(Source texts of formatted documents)
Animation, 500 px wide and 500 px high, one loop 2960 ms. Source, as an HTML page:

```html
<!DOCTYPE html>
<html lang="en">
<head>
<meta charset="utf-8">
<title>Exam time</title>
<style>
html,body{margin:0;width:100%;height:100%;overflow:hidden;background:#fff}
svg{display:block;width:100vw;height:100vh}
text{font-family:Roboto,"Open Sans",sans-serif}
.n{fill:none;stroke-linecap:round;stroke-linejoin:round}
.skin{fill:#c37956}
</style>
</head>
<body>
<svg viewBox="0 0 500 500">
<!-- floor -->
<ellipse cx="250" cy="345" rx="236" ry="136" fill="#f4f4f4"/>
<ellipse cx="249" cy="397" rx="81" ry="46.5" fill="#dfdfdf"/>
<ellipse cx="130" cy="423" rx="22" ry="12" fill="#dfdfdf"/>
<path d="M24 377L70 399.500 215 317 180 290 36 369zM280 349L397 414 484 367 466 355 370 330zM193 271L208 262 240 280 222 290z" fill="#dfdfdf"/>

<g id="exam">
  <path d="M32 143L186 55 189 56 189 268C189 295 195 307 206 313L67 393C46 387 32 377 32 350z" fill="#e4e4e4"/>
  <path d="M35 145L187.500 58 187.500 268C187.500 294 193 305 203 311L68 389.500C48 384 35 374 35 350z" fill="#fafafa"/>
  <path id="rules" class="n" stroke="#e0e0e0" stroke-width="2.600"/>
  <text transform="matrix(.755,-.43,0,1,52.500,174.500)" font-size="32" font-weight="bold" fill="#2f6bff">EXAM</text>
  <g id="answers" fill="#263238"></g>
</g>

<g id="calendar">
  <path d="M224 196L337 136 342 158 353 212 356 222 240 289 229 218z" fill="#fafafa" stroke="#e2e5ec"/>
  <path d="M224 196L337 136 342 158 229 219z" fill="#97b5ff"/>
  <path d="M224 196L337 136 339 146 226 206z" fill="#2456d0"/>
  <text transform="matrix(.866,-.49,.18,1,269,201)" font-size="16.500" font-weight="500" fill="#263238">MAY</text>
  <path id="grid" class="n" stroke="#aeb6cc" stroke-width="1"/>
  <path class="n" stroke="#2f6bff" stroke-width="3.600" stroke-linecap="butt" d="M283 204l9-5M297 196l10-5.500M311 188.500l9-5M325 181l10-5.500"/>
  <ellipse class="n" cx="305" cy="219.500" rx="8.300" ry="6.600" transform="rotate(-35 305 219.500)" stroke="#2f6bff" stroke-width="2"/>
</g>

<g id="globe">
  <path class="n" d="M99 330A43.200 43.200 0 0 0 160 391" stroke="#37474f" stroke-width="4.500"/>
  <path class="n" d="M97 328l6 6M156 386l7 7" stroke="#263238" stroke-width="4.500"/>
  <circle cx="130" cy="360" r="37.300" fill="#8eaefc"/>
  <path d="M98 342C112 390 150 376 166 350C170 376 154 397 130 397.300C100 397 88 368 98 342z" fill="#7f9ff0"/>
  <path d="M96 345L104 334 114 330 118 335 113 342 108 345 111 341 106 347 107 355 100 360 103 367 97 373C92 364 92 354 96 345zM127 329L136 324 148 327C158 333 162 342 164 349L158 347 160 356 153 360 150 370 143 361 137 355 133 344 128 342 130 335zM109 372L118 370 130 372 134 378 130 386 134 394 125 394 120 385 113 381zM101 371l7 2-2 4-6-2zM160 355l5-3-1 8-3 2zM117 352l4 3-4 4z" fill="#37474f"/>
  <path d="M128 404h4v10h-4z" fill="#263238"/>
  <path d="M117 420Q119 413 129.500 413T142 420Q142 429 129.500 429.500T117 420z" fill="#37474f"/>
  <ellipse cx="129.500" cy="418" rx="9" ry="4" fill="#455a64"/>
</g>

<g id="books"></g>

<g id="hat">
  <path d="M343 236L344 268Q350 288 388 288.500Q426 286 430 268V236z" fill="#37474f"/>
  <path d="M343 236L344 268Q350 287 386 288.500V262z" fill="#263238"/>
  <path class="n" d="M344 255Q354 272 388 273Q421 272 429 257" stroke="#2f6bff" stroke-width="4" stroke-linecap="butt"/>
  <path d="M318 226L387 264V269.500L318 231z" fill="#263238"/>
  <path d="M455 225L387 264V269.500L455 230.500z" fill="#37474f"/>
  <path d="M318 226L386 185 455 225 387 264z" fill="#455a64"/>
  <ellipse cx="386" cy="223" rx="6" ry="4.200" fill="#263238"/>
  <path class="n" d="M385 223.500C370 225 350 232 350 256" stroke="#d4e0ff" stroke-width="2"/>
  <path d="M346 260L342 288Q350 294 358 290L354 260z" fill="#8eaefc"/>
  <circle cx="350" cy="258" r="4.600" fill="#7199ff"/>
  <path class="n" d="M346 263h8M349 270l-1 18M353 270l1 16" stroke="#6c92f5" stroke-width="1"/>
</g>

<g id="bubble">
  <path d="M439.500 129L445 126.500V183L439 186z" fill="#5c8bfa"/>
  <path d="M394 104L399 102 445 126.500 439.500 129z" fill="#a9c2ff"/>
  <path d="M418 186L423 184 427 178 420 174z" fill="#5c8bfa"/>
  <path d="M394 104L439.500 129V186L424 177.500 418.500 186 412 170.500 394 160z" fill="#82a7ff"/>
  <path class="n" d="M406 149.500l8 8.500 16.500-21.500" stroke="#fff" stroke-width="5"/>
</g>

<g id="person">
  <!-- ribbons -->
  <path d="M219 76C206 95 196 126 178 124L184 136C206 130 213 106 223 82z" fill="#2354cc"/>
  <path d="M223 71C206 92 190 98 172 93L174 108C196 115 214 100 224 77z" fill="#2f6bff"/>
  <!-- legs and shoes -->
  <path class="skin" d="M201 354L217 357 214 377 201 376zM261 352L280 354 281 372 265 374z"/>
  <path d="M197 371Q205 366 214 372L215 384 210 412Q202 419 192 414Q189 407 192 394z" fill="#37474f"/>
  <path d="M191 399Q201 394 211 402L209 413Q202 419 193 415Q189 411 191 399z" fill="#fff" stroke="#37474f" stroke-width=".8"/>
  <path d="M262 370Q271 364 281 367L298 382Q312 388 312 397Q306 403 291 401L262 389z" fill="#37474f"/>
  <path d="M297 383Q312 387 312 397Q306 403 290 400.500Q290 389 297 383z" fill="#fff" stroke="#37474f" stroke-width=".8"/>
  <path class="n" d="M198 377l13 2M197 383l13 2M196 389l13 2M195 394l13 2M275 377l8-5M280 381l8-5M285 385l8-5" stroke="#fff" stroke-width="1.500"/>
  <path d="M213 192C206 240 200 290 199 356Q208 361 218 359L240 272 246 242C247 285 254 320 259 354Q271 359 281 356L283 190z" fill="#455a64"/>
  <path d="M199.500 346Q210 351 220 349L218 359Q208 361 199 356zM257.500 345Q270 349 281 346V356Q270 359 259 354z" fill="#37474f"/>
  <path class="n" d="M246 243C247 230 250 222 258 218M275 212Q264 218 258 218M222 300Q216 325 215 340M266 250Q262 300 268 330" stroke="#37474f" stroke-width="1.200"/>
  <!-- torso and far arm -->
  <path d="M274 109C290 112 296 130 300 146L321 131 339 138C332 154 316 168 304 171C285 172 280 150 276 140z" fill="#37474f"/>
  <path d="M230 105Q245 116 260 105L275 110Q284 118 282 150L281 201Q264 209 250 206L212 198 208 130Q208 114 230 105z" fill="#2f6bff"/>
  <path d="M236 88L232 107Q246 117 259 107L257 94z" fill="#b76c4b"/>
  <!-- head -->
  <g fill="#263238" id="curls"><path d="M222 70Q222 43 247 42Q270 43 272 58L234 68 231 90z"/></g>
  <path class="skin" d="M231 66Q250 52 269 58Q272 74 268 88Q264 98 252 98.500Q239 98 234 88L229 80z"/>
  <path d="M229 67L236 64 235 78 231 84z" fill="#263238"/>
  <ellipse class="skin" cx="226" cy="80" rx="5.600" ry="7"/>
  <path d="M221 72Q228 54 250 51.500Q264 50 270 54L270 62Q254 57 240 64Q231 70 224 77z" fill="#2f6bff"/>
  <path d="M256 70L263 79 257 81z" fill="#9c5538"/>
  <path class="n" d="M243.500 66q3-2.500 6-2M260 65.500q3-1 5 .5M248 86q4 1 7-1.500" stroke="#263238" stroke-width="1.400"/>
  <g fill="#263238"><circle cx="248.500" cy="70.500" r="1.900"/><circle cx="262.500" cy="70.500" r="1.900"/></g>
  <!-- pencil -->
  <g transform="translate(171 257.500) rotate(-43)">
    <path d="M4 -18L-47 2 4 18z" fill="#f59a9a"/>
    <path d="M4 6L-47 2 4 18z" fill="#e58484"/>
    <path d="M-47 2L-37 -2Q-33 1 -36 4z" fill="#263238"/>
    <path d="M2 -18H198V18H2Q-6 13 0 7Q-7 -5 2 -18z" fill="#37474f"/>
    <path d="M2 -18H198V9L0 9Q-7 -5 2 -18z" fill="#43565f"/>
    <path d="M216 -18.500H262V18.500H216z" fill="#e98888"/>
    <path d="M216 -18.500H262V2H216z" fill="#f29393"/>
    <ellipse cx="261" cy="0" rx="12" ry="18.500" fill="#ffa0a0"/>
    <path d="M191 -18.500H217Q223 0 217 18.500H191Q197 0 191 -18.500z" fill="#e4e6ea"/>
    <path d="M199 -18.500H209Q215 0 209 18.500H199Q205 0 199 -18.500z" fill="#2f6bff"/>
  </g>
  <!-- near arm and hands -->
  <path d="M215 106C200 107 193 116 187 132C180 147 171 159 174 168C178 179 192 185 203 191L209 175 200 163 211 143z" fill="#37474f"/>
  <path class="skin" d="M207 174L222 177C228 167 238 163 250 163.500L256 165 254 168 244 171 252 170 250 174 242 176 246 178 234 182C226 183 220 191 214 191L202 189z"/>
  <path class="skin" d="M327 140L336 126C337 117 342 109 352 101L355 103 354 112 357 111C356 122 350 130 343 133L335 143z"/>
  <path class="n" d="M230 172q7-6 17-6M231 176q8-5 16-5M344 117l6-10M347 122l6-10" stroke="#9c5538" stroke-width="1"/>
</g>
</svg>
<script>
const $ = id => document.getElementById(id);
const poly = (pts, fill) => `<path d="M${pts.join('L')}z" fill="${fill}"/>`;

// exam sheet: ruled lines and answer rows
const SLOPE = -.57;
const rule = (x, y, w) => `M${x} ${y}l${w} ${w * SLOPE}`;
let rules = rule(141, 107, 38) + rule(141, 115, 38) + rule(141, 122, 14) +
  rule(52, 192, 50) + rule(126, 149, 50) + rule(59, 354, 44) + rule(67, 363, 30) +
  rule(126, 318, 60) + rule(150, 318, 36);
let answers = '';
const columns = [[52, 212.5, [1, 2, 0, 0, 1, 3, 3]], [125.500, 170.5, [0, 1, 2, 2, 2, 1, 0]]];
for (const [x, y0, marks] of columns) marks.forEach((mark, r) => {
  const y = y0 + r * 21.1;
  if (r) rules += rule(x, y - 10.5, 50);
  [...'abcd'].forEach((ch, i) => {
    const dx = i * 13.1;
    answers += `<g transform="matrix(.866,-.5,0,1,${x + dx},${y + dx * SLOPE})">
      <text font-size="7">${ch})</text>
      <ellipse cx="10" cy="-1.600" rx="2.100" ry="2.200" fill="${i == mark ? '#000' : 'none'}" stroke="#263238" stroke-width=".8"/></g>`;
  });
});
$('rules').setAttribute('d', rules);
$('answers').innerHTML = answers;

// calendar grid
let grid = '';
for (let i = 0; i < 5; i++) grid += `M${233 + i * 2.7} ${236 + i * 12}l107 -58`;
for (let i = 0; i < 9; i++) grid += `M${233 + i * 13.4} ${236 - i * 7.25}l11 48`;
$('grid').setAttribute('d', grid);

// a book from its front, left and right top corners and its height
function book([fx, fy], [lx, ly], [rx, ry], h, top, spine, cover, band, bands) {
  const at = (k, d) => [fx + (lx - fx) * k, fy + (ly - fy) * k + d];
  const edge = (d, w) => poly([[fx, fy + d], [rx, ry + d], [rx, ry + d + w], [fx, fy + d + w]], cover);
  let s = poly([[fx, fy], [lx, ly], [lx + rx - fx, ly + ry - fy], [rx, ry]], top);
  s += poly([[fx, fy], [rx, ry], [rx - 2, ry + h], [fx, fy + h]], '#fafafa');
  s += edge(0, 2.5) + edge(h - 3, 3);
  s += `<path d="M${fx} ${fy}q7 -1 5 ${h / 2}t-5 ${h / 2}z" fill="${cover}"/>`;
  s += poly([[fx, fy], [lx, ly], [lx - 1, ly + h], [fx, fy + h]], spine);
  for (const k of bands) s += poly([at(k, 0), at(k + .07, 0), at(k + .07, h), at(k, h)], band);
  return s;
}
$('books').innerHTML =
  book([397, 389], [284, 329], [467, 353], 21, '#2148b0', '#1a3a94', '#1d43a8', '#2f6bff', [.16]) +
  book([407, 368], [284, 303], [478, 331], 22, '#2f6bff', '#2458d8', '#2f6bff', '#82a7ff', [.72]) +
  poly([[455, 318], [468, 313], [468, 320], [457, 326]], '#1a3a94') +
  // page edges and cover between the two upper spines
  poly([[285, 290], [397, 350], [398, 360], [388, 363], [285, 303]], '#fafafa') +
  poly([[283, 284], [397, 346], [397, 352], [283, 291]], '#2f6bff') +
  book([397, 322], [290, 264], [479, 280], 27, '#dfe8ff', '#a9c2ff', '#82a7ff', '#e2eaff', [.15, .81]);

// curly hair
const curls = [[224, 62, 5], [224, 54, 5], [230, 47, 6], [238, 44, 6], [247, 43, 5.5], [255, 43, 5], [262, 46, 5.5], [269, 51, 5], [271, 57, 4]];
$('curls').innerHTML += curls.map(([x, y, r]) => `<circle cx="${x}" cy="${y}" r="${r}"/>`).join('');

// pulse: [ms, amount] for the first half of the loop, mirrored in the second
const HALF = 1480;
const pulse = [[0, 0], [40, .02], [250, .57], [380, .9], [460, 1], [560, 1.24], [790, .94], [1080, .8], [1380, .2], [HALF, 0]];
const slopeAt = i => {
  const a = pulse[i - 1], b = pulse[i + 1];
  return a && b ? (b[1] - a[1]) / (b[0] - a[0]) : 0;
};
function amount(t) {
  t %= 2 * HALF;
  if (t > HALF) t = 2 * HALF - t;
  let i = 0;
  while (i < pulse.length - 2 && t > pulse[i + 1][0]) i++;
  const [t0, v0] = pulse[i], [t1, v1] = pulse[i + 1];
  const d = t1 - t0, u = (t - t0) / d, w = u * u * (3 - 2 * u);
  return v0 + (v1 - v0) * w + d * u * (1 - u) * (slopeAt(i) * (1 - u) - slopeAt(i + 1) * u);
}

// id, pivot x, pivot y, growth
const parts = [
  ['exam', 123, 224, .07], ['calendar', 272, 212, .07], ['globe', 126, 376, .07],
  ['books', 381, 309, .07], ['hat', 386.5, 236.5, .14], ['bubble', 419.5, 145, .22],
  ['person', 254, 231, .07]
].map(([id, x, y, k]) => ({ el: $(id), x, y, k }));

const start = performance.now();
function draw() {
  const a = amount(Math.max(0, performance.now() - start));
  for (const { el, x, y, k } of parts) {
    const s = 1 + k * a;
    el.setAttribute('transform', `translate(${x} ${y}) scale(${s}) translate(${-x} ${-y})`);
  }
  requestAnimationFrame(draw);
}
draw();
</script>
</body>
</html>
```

# Brief
Only the number is wanted: how many lines in the preceding entries hold the string "pulse"?

# Finished exercise
5